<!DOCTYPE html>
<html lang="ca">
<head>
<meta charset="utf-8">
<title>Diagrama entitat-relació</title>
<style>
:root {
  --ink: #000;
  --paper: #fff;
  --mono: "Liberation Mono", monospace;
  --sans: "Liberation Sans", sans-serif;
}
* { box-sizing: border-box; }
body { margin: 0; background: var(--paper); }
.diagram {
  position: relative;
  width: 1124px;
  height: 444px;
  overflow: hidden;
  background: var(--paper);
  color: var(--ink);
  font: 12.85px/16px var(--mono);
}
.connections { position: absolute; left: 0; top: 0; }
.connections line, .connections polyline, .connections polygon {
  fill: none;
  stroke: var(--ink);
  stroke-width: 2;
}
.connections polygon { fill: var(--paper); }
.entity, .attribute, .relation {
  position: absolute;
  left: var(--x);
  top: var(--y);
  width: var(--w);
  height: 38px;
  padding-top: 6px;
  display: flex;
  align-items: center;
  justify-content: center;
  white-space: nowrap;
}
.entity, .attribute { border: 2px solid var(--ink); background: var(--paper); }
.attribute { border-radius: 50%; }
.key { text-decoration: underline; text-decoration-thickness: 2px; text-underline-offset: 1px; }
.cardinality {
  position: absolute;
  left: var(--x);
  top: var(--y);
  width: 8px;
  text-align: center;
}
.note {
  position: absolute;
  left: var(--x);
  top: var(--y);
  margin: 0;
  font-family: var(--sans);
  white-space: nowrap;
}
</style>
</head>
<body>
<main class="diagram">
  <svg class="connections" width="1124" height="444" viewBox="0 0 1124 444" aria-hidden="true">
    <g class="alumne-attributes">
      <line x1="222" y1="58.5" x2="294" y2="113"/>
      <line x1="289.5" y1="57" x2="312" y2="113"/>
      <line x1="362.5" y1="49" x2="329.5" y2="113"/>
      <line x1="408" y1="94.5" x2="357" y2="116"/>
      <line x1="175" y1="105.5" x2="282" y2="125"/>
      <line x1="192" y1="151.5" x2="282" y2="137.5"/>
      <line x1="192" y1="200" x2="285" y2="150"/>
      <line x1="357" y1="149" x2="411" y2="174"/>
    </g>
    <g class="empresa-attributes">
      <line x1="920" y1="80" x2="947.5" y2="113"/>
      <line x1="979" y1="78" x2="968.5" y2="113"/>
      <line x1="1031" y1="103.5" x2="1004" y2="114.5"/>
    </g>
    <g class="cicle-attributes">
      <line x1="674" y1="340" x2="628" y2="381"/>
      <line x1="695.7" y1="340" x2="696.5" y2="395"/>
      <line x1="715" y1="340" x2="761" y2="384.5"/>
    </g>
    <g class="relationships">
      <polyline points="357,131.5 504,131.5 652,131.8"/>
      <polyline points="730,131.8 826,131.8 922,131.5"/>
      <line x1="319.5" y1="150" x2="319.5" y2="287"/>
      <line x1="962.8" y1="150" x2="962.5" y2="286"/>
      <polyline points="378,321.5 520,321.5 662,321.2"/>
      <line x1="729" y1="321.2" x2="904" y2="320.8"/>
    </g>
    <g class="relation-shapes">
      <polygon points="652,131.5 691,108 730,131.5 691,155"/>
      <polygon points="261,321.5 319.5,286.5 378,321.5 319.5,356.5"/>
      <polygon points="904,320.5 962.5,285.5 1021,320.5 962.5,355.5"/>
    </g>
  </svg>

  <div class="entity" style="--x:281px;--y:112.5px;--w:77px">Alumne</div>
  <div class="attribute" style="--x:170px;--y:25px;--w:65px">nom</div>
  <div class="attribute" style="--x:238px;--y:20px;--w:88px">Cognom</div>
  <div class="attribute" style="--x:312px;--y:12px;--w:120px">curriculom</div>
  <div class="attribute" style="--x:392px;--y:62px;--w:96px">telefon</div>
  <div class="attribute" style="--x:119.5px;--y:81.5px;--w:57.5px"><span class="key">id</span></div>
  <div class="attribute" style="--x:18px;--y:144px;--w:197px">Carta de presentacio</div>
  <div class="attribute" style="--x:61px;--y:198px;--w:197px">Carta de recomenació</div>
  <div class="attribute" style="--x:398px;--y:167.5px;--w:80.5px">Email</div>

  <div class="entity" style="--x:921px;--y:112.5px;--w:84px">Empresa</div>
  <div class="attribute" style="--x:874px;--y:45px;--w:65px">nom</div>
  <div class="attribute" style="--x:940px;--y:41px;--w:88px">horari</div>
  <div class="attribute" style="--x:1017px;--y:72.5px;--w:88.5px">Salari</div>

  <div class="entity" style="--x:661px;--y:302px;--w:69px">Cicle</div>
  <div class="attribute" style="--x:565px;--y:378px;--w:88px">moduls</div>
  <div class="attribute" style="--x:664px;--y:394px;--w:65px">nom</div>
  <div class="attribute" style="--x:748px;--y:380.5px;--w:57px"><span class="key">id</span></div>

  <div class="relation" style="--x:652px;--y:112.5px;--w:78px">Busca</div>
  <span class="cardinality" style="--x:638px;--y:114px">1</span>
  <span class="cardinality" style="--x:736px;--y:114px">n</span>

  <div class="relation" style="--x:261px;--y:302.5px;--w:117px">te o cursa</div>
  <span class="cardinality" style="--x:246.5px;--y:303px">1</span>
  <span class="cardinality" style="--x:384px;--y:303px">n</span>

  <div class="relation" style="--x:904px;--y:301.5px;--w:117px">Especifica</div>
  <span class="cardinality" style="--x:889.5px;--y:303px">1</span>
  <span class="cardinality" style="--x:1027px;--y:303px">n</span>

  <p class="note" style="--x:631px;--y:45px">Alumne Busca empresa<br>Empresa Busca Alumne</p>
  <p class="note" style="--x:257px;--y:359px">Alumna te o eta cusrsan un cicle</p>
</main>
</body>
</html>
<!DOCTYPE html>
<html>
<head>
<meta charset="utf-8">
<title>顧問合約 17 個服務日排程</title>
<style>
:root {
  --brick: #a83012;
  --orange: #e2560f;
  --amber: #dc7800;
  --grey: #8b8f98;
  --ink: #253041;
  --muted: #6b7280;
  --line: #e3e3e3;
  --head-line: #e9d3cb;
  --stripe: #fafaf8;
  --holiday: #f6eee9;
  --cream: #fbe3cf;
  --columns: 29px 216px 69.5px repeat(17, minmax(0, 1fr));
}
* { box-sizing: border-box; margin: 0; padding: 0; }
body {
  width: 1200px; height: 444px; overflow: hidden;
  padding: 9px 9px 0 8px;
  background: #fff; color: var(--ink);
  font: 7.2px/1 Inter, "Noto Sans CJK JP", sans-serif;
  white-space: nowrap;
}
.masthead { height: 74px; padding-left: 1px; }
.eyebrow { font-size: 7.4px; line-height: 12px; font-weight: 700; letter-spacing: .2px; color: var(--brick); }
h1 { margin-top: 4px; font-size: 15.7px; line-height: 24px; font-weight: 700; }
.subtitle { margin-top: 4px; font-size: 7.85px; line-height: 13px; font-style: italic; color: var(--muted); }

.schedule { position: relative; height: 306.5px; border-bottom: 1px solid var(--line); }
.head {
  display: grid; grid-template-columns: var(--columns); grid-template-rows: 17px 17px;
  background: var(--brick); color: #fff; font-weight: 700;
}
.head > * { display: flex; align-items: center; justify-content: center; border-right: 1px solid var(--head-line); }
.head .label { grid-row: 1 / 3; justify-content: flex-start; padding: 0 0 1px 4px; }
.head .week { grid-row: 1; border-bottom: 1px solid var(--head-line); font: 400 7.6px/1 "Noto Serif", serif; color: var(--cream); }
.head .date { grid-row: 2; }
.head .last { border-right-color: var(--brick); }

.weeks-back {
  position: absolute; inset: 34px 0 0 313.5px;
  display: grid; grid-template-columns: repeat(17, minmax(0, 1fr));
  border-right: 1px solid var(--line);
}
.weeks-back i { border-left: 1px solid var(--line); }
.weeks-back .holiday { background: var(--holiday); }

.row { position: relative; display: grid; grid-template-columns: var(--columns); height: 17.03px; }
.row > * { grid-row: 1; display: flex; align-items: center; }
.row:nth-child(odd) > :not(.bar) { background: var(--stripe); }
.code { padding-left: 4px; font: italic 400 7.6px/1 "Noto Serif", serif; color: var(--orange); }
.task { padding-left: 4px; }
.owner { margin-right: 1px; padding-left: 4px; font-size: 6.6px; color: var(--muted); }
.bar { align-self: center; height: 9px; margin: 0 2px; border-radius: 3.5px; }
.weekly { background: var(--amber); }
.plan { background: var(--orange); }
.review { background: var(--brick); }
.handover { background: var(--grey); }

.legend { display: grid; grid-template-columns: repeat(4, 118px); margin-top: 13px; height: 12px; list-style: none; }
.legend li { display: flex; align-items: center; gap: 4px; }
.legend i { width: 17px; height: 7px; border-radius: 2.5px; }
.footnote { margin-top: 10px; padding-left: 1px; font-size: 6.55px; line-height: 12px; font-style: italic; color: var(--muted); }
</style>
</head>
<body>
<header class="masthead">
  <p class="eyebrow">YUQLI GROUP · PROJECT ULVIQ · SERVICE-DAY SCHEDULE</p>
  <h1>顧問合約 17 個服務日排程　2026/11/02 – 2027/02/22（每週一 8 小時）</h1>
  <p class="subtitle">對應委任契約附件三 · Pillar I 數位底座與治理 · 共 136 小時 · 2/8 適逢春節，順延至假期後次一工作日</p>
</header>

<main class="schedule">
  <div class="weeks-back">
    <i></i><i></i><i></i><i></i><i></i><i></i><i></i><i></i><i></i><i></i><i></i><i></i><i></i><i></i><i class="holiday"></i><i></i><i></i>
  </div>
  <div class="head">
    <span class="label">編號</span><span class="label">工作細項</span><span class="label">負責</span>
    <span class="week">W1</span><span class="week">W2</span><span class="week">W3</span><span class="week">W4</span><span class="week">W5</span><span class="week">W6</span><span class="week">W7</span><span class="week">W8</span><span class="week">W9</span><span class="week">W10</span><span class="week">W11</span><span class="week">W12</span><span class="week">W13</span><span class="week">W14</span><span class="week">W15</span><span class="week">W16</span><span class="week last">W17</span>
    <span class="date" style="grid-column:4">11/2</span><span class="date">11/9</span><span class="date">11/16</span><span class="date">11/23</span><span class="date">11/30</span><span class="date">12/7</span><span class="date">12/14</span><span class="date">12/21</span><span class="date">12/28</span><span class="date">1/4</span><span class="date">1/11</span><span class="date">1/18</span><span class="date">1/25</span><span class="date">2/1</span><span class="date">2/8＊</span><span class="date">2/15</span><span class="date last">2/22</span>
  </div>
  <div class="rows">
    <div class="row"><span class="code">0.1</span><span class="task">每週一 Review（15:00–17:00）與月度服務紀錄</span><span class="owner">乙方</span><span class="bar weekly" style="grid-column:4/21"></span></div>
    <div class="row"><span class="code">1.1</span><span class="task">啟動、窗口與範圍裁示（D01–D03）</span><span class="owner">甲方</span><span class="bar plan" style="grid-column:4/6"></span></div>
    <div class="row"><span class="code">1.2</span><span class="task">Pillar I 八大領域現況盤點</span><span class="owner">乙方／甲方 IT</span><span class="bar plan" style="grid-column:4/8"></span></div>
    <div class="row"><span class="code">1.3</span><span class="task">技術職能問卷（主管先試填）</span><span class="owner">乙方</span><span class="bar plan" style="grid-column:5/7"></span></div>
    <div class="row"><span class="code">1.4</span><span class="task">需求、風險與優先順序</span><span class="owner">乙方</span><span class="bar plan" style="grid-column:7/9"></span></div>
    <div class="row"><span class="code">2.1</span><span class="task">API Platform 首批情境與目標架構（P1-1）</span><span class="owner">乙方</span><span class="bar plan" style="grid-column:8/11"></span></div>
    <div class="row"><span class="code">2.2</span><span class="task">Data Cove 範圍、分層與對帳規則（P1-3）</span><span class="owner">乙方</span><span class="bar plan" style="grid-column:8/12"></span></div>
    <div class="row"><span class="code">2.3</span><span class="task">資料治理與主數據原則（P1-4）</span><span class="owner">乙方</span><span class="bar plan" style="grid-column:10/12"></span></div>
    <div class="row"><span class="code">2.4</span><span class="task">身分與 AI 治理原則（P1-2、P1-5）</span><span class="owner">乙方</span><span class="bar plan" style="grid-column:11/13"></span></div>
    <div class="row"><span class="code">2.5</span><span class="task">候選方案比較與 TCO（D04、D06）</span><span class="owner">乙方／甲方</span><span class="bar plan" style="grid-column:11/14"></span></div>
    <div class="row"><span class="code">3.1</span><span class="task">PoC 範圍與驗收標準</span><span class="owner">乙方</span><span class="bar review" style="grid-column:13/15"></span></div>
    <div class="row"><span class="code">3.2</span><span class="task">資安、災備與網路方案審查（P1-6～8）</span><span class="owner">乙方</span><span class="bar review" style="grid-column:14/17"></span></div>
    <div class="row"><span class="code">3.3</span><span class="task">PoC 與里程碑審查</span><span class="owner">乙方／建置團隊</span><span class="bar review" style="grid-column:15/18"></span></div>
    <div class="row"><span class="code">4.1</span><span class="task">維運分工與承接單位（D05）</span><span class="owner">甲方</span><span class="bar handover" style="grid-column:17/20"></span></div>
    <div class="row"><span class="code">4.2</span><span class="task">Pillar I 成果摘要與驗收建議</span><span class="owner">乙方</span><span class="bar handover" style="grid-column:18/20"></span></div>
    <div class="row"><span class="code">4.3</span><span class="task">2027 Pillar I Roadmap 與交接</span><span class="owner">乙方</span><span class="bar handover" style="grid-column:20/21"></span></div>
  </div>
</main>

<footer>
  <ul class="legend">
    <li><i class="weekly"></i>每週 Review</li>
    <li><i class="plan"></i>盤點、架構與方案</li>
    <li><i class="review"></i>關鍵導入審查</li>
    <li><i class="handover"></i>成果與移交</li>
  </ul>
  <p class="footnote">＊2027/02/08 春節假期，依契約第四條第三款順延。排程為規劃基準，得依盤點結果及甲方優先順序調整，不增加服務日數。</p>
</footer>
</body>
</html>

++++

▶ **PROBLEM STATEMENT**
Your answer must be one number: the count of lines in the entries that contain the string "solid".

▶ **SOLVED PROBLEM**
6